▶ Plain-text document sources

═══

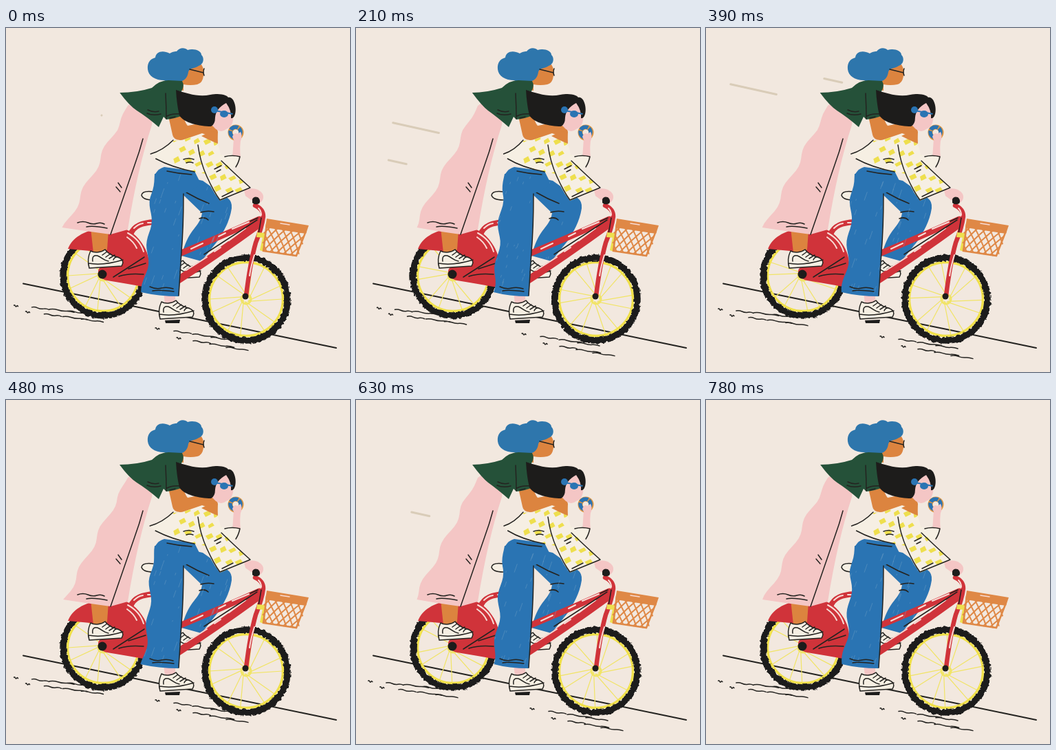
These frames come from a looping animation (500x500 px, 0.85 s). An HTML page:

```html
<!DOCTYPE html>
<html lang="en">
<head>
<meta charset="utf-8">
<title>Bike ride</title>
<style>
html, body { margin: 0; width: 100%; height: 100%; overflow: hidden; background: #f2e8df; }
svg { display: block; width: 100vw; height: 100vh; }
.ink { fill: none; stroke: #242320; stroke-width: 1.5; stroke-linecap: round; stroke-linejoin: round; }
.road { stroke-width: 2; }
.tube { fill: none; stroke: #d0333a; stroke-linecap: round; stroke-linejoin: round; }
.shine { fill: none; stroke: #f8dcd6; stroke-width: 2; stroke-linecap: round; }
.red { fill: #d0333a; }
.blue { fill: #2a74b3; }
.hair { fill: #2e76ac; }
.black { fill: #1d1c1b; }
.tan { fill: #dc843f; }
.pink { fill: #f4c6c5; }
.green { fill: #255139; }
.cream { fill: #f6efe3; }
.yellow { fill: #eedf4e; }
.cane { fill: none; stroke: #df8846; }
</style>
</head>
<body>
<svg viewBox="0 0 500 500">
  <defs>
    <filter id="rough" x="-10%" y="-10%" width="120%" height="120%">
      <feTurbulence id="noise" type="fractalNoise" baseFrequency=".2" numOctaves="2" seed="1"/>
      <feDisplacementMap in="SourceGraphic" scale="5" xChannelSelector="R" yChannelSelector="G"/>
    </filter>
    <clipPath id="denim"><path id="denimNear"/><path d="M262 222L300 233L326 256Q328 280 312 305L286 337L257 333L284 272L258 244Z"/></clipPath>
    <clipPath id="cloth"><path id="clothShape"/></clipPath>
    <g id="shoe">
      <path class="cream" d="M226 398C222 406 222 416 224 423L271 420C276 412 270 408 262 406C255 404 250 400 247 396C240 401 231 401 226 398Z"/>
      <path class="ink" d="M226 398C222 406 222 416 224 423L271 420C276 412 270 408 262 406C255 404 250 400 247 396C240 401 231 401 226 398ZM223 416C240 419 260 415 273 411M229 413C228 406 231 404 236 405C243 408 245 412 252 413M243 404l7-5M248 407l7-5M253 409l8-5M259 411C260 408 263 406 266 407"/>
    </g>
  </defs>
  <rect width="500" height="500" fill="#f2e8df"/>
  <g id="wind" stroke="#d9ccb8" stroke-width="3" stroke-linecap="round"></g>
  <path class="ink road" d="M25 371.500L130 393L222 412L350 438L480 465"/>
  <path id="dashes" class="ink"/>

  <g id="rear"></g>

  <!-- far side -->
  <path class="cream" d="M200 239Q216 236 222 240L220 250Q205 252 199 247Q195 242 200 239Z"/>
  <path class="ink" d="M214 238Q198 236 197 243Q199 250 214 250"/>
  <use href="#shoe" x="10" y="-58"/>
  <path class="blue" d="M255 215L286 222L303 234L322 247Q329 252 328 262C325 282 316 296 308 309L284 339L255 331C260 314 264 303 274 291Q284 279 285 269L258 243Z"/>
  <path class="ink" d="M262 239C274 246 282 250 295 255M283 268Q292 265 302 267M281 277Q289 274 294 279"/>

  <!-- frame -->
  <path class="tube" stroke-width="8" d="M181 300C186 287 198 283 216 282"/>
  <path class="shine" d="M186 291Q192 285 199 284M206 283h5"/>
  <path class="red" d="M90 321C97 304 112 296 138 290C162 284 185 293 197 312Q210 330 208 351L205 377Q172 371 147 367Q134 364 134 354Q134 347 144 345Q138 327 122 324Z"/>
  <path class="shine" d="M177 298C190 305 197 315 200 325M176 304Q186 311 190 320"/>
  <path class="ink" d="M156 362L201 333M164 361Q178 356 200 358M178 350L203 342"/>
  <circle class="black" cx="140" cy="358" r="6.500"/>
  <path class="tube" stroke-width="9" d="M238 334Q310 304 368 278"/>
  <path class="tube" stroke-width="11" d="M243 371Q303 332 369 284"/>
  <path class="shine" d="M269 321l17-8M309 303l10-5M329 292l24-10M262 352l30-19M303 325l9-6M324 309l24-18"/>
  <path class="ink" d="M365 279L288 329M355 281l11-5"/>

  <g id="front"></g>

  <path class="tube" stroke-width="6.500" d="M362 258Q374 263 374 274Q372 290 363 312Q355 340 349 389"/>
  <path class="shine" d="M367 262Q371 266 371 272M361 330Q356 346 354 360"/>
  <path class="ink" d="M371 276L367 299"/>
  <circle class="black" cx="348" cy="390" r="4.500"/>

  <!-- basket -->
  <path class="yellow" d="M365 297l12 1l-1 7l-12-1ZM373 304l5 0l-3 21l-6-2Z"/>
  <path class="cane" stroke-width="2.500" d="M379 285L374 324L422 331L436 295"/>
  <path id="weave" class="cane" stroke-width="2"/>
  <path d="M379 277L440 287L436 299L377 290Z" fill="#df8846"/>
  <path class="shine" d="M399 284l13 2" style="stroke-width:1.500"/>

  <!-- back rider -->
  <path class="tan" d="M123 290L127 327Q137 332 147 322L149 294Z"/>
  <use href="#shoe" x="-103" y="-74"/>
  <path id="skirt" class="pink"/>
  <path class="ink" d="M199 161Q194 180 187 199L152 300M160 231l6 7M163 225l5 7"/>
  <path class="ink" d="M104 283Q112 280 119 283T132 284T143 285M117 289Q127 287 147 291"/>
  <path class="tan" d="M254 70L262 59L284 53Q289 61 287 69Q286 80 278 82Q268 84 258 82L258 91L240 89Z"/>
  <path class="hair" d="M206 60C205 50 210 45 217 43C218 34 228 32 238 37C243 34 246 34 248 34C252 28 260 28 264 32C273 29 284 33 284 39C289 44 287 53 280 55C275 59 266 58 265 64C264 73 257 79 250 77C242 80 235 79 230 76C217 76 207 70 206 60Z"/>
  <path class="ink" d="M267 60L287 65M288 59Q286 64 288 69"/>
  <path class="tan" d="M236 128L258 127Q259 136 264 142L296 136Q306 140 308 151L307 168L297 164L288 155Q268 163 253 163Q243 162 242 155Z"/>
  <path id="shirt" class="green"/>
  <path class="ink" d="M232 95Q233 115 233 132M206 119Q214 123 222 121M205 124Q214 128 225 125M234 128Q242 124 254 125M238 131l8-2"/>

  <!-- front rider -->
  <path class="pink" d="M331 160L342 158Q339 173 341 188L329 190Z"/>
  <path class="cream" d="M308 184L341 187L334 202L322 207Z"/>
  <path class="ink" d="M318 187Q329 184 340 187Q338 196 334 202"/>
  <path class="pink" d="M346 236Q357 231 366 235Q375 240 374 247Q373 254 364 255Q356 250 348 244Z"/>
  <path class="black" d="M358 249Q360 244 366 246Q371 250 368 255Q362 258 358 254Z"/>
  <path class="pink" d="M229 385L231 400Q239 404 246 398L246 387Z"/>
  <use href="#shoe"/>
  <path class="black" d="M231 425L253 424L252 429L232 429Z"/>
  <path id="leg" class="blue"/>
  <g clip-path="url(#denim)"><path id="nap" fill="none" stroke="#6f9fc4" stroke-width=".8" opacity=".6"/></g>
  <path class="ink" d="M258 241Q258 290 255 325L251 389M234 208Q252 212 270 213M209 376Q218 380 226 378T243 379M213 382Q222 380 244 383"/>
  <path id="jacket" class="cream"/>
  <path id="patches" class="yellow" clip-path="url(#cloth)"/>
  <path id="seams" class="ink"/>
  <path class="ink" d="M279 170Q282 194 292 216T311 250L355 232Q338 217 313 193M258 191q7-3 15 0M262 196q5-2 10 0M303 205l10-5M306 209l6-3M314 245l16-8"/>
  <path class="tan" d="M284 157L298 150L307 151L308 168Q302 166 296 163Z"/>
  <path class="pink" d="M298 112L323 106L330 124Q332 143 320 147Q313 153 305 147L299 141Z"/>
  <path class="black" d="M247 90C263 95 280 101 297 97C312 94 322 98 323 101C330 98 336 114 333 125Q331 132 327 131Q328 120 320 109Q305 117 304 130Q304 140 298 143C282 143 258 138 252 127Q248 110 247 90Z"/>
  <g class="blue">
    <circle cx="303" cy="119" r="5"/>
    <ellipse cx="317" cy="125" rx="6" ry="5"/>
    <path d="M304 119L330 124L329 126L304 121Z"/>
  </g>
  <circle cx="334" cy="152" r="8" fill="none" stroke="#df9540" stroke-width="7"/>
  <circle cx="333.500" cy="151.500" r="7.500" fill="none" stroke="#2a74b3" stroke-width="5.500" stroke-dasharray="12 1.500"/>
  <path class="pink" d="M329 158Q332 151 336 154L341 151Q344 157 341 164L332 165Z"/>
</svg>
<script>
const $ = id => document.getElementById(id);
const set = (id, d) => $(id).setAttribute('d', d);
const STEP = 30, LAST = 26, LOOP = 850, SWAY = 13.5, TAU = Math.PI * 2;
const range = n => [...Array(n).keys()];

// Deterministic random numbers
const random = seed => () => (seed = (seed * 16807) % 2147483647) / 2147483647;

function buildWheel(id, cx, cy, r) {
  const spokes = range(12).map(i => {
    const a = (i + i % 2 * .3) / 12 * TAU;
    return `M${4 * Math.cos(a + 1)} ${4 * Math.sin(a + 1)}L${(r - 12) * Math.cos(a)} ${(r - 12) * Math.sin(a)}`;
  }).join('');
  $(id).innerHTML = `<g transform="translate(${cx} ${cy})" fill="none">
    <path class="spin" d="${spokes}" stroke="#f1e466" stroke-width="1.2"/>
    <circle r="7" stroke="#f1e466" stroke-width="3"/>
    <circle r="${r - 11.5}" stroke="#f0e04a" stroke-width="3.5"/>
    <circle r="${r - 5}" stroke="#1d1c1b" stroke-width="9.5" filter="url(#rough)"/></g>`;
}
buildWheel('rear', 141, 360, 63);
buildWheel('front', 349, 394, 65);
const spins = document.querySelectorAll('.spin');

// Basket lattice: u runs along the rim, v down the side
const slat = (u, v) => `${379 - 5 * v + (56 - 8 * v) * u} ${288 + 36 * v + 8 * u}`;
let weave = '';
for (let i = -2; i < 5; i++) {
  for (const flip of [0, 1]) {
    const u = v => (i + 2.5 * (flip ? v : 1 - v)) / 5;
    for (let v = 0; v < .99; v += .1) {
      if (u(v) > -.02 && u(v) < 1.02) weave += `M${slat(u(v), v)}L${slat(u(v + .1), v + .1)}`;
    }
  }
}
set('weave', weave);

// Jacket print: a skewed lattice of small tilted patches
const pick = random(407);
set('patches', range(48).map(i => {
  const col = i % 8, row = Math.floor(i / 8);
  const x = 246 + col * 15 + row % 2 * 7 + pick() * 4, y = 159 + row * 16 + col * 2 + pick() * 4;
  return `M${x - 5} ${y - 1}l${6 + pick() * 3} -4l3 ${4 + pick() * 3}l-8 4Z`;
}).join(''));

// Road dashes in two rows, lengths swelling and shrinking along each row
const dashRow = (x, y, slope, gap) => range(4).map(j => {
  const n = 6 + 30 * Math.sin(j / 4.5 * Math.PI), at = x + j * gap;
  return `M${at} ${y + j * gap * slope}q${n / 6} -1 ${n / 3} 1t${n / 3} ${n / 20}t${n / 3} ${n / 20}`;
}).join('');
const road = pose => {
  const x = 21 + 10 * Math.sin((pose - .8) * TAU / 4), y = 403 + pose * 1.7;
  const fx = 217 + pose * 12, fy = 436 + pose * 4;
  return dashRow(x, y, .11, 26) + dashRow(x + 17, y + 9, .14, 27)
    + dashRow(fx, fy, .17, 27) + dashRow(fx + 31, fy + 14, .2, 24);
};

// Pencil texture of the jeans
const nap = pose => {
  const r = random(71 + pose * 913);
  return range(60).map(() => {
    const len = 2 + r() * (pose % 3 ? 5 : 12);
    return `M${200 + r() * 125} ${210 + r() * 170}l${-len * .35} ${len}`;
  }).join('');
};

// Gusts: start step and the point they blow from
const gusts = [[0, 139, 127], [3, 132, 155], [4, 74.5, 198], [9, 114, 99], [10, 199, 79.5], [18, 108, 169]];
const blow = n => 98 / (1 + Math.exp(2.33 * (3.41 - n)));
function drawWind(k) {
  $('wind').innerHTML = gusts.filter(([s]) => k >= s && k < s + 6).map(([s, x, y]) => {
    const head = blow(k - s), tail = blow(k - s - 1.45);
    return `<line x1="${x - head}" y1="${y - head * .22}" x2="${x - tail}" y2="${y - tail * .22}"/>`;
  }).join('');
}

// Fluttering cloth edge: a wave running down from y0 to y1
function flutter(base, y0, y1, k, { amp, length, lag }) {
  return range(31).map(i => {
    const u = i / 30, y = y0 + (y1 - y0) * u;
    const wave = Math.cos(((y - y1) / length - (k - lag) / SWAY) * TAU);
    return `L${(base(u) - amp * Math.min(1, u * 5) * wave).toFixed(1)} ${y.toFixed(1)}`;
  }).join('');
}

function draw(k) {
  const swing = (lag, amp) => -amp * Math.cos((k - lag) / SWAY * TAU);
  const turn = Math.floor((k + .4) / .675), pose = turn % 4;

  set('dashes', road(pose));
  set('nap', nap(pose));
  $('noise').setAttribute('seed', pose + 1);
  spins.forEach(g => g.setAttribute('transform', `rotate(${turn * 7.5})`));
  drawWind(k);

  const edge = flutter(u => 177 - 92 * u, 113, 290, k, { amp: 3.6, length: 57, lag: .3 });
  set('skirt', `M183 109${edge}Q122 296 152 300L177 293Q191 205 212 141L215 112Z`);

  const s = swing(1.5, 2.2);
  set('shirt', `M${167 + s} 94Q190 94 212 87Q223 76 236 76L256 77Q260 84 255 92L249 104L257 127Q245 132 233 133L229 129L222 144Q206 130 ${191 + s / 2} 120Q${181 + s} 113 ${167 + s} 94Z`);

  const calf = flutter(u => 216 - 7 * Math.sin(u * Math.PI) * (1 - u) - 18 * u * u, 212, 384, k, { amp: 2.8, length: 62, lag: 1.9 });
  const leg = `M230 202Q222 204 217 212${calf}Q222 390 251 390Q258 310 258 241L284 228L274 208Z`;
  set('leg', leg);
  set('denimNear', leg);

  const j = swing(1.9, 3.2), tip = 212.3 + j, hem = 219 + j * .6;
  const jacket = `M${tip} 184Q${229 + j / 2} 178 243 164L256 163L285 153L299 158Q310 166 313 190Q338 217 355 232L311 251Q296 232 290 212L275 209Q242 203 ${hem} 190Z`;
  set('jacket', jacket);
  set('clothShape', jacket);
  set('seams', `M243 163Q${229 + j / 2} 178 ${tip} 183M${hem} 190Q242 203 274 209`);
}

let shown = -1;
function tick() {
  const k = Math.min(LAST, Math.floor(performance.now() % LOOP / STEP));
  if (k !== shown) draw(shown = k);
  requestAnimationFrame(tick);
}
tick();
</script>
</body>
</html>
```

═══

▶ Activity
Pull out all lines from the entries above in which the word "pose" appears.

▶ Exercise solution
const road = pose => {
  const x = 21 + 10 * Math.sin((pose - .8) * TAU / 4), y = 403 + pose * 1.7;
  const fx = 217 + pose * 12, fy = 436 + pose * 4;
const nap = pose => {
  const r = random(71 + pose * 913);
    const len = 2 + r() * (pose % 3 ? 5 : 12);
  const turn = Math.floor((k + .4) / .675), pose = turn % 4;
  set('dashes', road(pose));
  set('nap', nap(pose));
  $('noise').setAttribute('seed', pose + 1);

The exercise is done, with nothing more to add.